■ Your assignment
Copy exactly, from the beginning of the material below, every line up to and including the one holding "--blouse:#93ceff; --blouse-shade:#41a5ea; --skirt:#0b6cbd;", with the pictures left out.

■ Data in this exercise
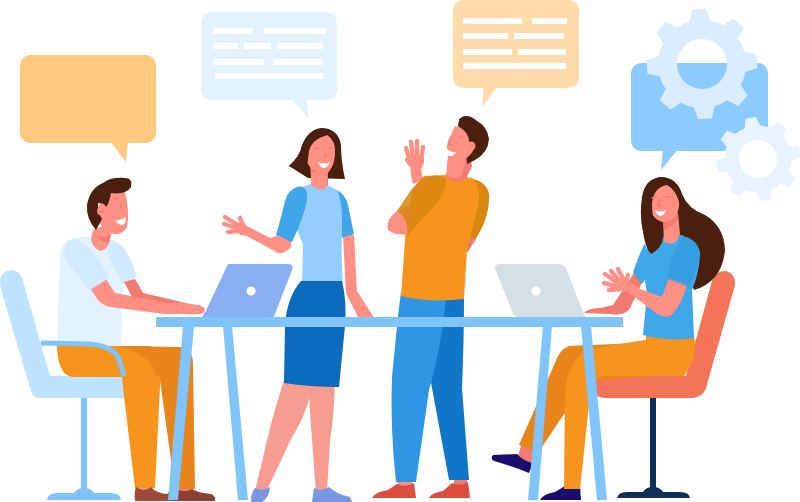
<!DOCTYPE html>
<html lang="en">
<head>
<meta charset="utf-8">
<title>Team discussion</title>
<style>
:root{
  --skin:#ff9083; --skin-shade:#f27a70; --skin-light:#f79c90; --hair:#4a1f0e;
  --orange:#f7941d; --orange-shade:#e8841a; --sleeve-shade:#d9860f;
  --sky:#8ccbff; --table:#7fc4fa; --pale:#e2f2ff; --pale-shade:#d2eaff;
  --blouse:#93ceff; --blouse-shade:#41a5ea; --skirt:#0b6cbd;
  --jeans:#2f96e3; --jeans-shade:#1178c9; --top:#3fa8ea;
  --chair:#bde3ff; --chair-pole:#7fc4fa; --coral:#f47458; --navy:#0e2f57;
  --amber:#fdc880; --peach:#ffdbab; --gear:#d9edff; --gear-small:#e8f3ff;
}
html,body{margin:0;background:#fff;overflow:hidden}
svg{display:block;width:800px;height:502px}
.skin{fill:var(--skin)} .skin-shade{fill:var(--skin-shade)} .skin-light{fill:var(--skin-light)}
.hair{fill:var(--hair)} .orange{fill:var(--orange)} .orange-shade{fill:var(--orange-shade)}
.smile{fill:#fff}
.text-lines{stroke:#fff;stroke-width:6;fill:none}
.feature{fill:none;stroke:var(--skin-shade);stroke-width:1.3;stroke-linecap:round}
.finger{fill:none;stroke:var(--skin);stroke-width:4.4;stroke-linecap:round;stroke-linejoin:round}
.table{fill:var(--table)}
.gear{fill:var(--gear);stroke:var(--gear)}
.gear.small{fill:var(--gear-small);stroke:var(--gear-small)}
</style>
</head>
<body>
<svg viewBox="0 0 800 502" role="img" aria-label="Four colleagues talking around a table with speech bubbles">
<defs>
  <path id="tooth" stroke="none" d="M-11-40 -7-55H7L11-40Z"/>
  <g id="gear-shape">
    <circle r="34.5" fill="none" stroke-width="19"/>
    <use href="#tooth"/><use href="#tooth" transform="rotate(45)"/>
    <use href="#tooth" transform="rotate(90)"/><use href="#tooth" transform="rotate(135)"/>
    <use href="#tooth" transform="rotate(180)"/><use href="#tooth" transform="rotate(225)"/>
    <use href="#tooth" transform="rotate(270)"/><use href="#tooth" transform="rotate(315)"/>
  </g>
</defs>

<g id="speech-bubbles">
  <g fill="var(--amber)"><rect x="20" y="55" width="136" height="88" rx="10"/><path d="M110 141 126 162 128 141Z"/></g>
  <g fill="var(--pale)"><rect x="201" y="12" width="136" height="88" rx="10"/><path d="M291 98 308 118 307 98Z"/></g>
  <path class="text-lines" d="M213 31H252M264 31H326M213 46H238M244 46H271M277 46H323M213 62H264M274 62H323M215 76H323"/>
  <g fill="var(--peach)"><rect x="453" y="0" width="126" height="88" rx="10"/><path d="M484 86 482 107 498 86Z"/></g>
  <path class="text-lines" d="M463 21H522M532 21H567M463 36H508M514 36H564M463 52H512M518 52H566M463 66H566"/>
  <g fill="var(--sky)"><rect x="631" y="63" width="137" height="88" rx="10"/><path d="M663 149 661 170 678 149Z"/></g>
</g>

<g id="gears">
  <g class="gear" transform="translate(702 64) rotate(-3)"><use href="#gear-shape"/></g>
  <circle cx="758" cy="159" r="21" fill="#fff"/>
  <g class="gear small" transform="translate(758 159) rotate(-10) scale(.76)"><use href="#gear-shape"/></g>
</g>

<g id="left-chair">
  <g fill="var(--chair-pole)"><rect x="81" y="394" width="6" height="100"/><path d="M47 500Q48 493 57 493H74Q77 488 84 488T94 493H111Q120 493 121 500Z"/></g>
  <path fill="var(--chair)" d="M0 284Q0 271 11 270 20 270 23 281L50 376H134Q144 377 144 387 144 398 133 398H38Q33 397 31 391L2 293Z"/>
</g>

<g id="seated-man">
  <path class="skin-shade" d="M177 478H191V495H177Z"/>
  <path class="skin" d="M136 478H150V495H136Z"/>
  <path fill="#8d3f33" d="M175 488Q183 494 192 489 198 493 211 494 216 496 215 501H162Q166 493 175 488Z"/>
  <path class="orange-shade" d="M110 346 178 347Q193 347 193 364L195 489H175L160 380 110 376Z"/>
  <path class="orange" d="M57 346H138Q160 348 161 366L155 488H135L124 396 122 377H72Q58 375 57 346Z"/>
  <path class="orange-shade" d="M120 346H150Q162 350 162 376L156 376Q154 357 120 346Z"/>
  <path fill="#9d4a3b" d="M136 487Q144 493 151 487 156 493 167 494 173 496 173 501H135Q134 492 136 487Z"/>
  <path fill="var(--pale)" d="M66 242Q73 236 93 237L112 240Q122 246 124 262L121 346H57Q58 306 60 262 60 248 66 242Z"/>
  <path fill="var(--pale-shade)" d="M108 239Q119 241 124 248 132 260 137 277L123 284 108 256Z"/>
  <path class="skin-shade" d="M124 282 135 279 143 293 190 304Q202 305 205 309L202 313 188 313 135 302Z"/>
  <path class="skin" d="M93 230 113 222 110 240Q107 251 100 251 92 247 91 239Z"/>
  <path class="skin-shade" d="M96 236Q106 239 111 233L109 243Q101 242 96 236Z"/>
  <path class="skin" d="M101 199Q110 188 125 192 130 212 127 227 122 237 109 233 98 226 97 212Z"/>
  <path class="hair" d="M96 230Q86 219 87 205 90 188 103 183 110 177 125 178 133 178 131 187 126 195 111 193 109 204 106 207 105 203 98 203 98 213 102 219Z"/>
  <circle class="skin" cx="102" cy="211" r="5"/>
  <path class="smile" d="M115 220Q121 221 126 217 126 225 121 225 117 224 115 220Z"/>
  <path class="feature" d="M121 203V208M114 199 119 197M99 211 103 212"/>
  <path class="skin" d="M90 288 106 279 115 293 168 303Q190 302 199 307L205 312Q198 315 188 314L165 314 110 307Q102 305 98 300Z"/>
  <path class="feature" d="M183 308 196 311"/>
  <path fill="var(--pale-shade)" d="M66 242Q77 235 88 247 101 260 109 278L90 290Q72 271 64 255Z"/>
  <path fill="none" stroke="var(--chair-pole)" stroke-width="5" d="M41 343 89 344Q113 346 119 359L124 376"/>
</g>

<g id="standing-woman">
  <path class="skin-light" d="M284 380H312Q310 409 292 437L266 492 254 495 262 462Q271 420 284 380Z"/>
  <path class="skin-light" d="M308 380H335Q334 417 330 440L327 492H316L311 426Z"/>
  <path fill="#7896e2" d="M255 488Q262 492 270 487 269 498 262 502H251Q251 493 255 488Z"/>
  <path fill="#7896e2" d="M314 488Q322 492 329 487 336 494 350 497L352 502H312Z"/>
  <path class="skin" d="M343 235H354L357 291 371 313 375 319H359L346 293Z"/>
  <path fill="var(--blouse-shade)" d="M336 190Q345 193 348 205L354 234 341 238 334 204Z"/>
  <path class="hair" d="M302 149Q306 130 321 128 338 128 341 145 341 161 345 179L308 178 289 166Q299 159 302 149Z"/>
  <path class="skin-shade" d="M310 166H328V189Q322 197 312 189Z"/>
  <path fill="var(--blouse)" d="M304 186Q312 184 312 183 320 190 327 185L337 190Q343 203 342 230 341 258 343 287H302L303 245 291 214Z"/>
  <path class="skin" d="M311 172 327 173V185Q324 194 311 185Z"/>
  <path class="skin" d="M307 145Q314 139 327 135 336 140 335 155 334 169 325 175 310 172 306 160Z"/>
  <path class="hair" d="M327 135Q312 139 309 151L306 174 289 166Q300 156 302 145 309 128 324 129Z"/>
  <path class="smile" d="M318 162Q324 165 330 162 328 168 323 168 319 166 318 162Z"/>
  <path class="feature" d="M325 151 327 156 324 157M314 149 319 148M328 148 332 148"/>
  <path class="skin" d="M291 240 277 236 270 238 247 226Q239 220 233 224L240 235 247 236 278 253Q285 254 291 247Z"/>
  <path class="finger" d="M244 227 240 218M238 225 225 217M237 228 224 224M239 231 228 232"/>
  <path fill="var(--blouse-shade)" d="M297 187Q308 184 307 200 304 217 292 242L276 235Q282 214 285 201 288 190 297 187Z"/>
  <path fill="var(--skirt)" d="M301 281H342Q347 302 345 326L339 387Q309 387 284 383L285 325Q287 297 301 281Z"/>
</g>

<g id="standing-man">
  <path class="skin-shade" d="M454 478H467V491H454Z"/><path class="skin" d="M398 480H412V492H398Z"/>
  <path fill="#dc4f40" d="M452 483Q460 487 468 482L470 498H429Q431 493 443 491Z"/>
  <path fill="#dc4f40" d="M397 484Q405 488 414 483L416 498H372Q375 492 388 490Z"/>
  <path fill="var(--jeans-shade)" d="M416 298H464Q464 340 462 388L469 480H449L432 388Z"/>
  <path fill="var(--jeans)" d="M401 292 446 299Q440 353 429 390L416 482H396Q390 427 392 377L398 316Z"/>
  <path fill="var(--sleeve-shade)" d="M468 178Q486 180 489 194 490 220 472 244L462 232Z"/>
  <path class="skin-shade" d="M466 236 476 239 467 253Z"/>
  <path class="orange" d="M424 176 446 175 472 178Q482 186 478 207L467 250 464 299Q429 303 401 296L406 227 413 189Z"/>
  <path class="skin" d="M408 206 397 211Q385 220 388 230 396 236 407 234L414 213Z"/>
  <path class="skin" d="M412 164Q409 170 413 184L423 180 421 169Q425 164 424 157L408 156Z"/>
  <path class="finger" d="M410 162 406 148M413 158 411 142M417 157 417 141M421 160 423 147M412 166 407 160"/>
  <path fill="var(--sleeve-shade)" d="M422 178Q438 173 446 178 447 195 427 214L407 236Q409 219 397 211L411 190Z" opacity=".85"/>
  <path class="skin-shade" d="M448 158 470 155 472 166 466 179Q455 187 446 176Z"/>
  <path class="skin" d="M448 155 467 160 461 176Q452 181 447 174Z"/>
  <path class="hair" d="M459 119Q467 112 477 121 487 126 489 139 488 153 475 160L467 164 464 130Z"/>
  <path class="skin" d="M455 126Q464 126 470 134L473 151Q465 164 452 160 444 154 448 141Z"/>
  <path class="hair" d="M458 126Q458 117 466 116 478 122 481 136L473 147 469 143Q470 133 458 126Z"/>
  <circle class="skin" cx="471" cy="146" r="4.5"/>
  <path class="smile" d="M447 149Q451 153 456 152 454 157 449 156 446 154 447 149Z"/>
  <path class="feature" d="M452 138 449 144 452 145M458 136 463 138M470 146 473 145"/>
</g>

<g id="right-chair">
  <g fill="var(--navy)"><rect x="650" y="394" width="6" height="100"/><path d="M617 498Q618 492 627 492H643Q646 487 653 487T663 492H680Q689 492 690 498Z"/></g>
  <path fill="var(--coral)" d="M712 281Q716 270 726 271 736 274 735 285L706 388Q703 397 693 398H604Q593 397 593 387 594 377 604 376H686Z"/>
</g>

<g id="seated-woman">
  <path class="hair" d="M642 197Q645 178 662 177 677 178 682 194 688 209 705 215 724 226 725 250 722 282 694 290L680 252 648 246Q638 225 642 197Z"/>
  <path class="skin-shade" d="M522 443 537 451 531 463 517 459Z"/>
  <path fill="#1b0d70" d="M517 454Q523 461 533 463L529 473Q515 467 494 461 490 459 493 455Z"/>
  <path class="skin" d="M565 480H579V494H565Z"/>
  <path fill="#1b0d70" d="M565 486Q572 491 580 486L581 500H540Q543 494 555 492Z"/>
  <path class="orange-shade" d="M640 343 569 346Q559 350 555 363L519 445 538 453 586 381 650 376Z"/>
  <path class="orange" d="M646 336H694Q698 358 684 376H604Q592 379 590 395L580 489H564L565 396Q566 366 582 353 606 345 646 340Z"/>
  <path class="skin-shade" d="M634 273 642 283 629 310Q622 316 610 314L584 313Q588 308 601 308L613 305Z"/>
  <path fill="var(--top)" d="M645 243Q637 259 633 273L642 284 652 270Z"/>
  <path fill="var(--top)" d="M650 241 663 237 682 235Q697 240 700 252 700 271 692 290L694 338Q668 342 643 335L647 294 642 260Z"/>
  <path class="skin" d="M663 218 678 213 680 234Q676 248 664 242Z"/>
  <path class="skin-shade" d="M663 222 678 212V219Q673 227 664 230Z"/>
  <path class="skin" d="M651 190Q660 182 673 185 682 192 679 207 676 222 662 222 650 218 649 203Z"/>
  <path class="hair" d="M667 185Q654 187 652 203 651 222 663 238 662 248 651 254 641 244 642 202 645 178 662 177 680 180 683 199 686 222 704 239L684 237Q681 223 679 202 676 190 667 185Z"/>
  <path class="smile" d="M655 210Q660 213 666 210 664 216 660 216 656 214 655 210Z"/>
  <path class="feature" d="M660 199 658 205 661 206M652 198 656 197M664 197 670 197"/>
  <path class="skin" d="M669 278 687 284Q683 302 672 315 665 319 656 313L628 292Q617 291 614 283L624 278 640 289 662 297Z"/>
  <path class="finger" d="M619 284 605 274M620 282 611 271M624 281 618 269M619 287 604 283M620 289 609 290M626 282 628 275"/>
  <path fill="#2f98dd" d="M684 236Q699 240 700 254 698 272 688 287L667 279Q672 250 684 236Z" opacity=".55"/>
</g>

<g id="table">
  <path class="table" d="M183 326H194L178 500H168ZM223 326H232L248 500H238ZM543 326H552L538 500H528ZM581 326H591L607 500H597Z"/>
  <rect class="table" x="156" y="317" width="467" height="10"/>
</g>

<g id="laptops">
  <path fill="#6f90dc" d="M204 313H275L273 317H203Z"/>
  <path fill="#8aaff3" d="M228 264H289Q294 265 292 270L275 314Q273 317 269 317H203Z"/>
  <circle cx="251" cy="291" r="4.5" fill="#fff"/>
  <path fill="#d5dfe6" d="M500 264H560Q564 265 566 268L585 317H518Q514 316 513 313L495 269Q495 264 500 264Z"/>
  <circle cx="536" cy="291" r="4.5" fill="#fff"/>
  <path class="skin" d="M184 306 200 305 205 311 200 314 186 313Z"/>
</g>
</svg>
</body>
</html>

■ Answer to the problem
<!DOCTYPE html>
<html lang="en">
<head>
<meta charset="utf-8">
<title>Team discussion</title>
<style>
:root{
  --skin:#ff9083; --skin-shade:#f27a70; --skin-light:#f79c90; --hair:#4a1f0e;
  --orange:#f7941d; --orange-shade:#e8841a; --sleeve-shade:#d9860f;
  --sky:#8ccbff; --table:#7fc4fa; --pale:#e2f2ff; --pale-shade:#d2eaff;
  --blouse:#93ceff; --blouse-shade:#41a5ea; --skirt:#0b6cbd;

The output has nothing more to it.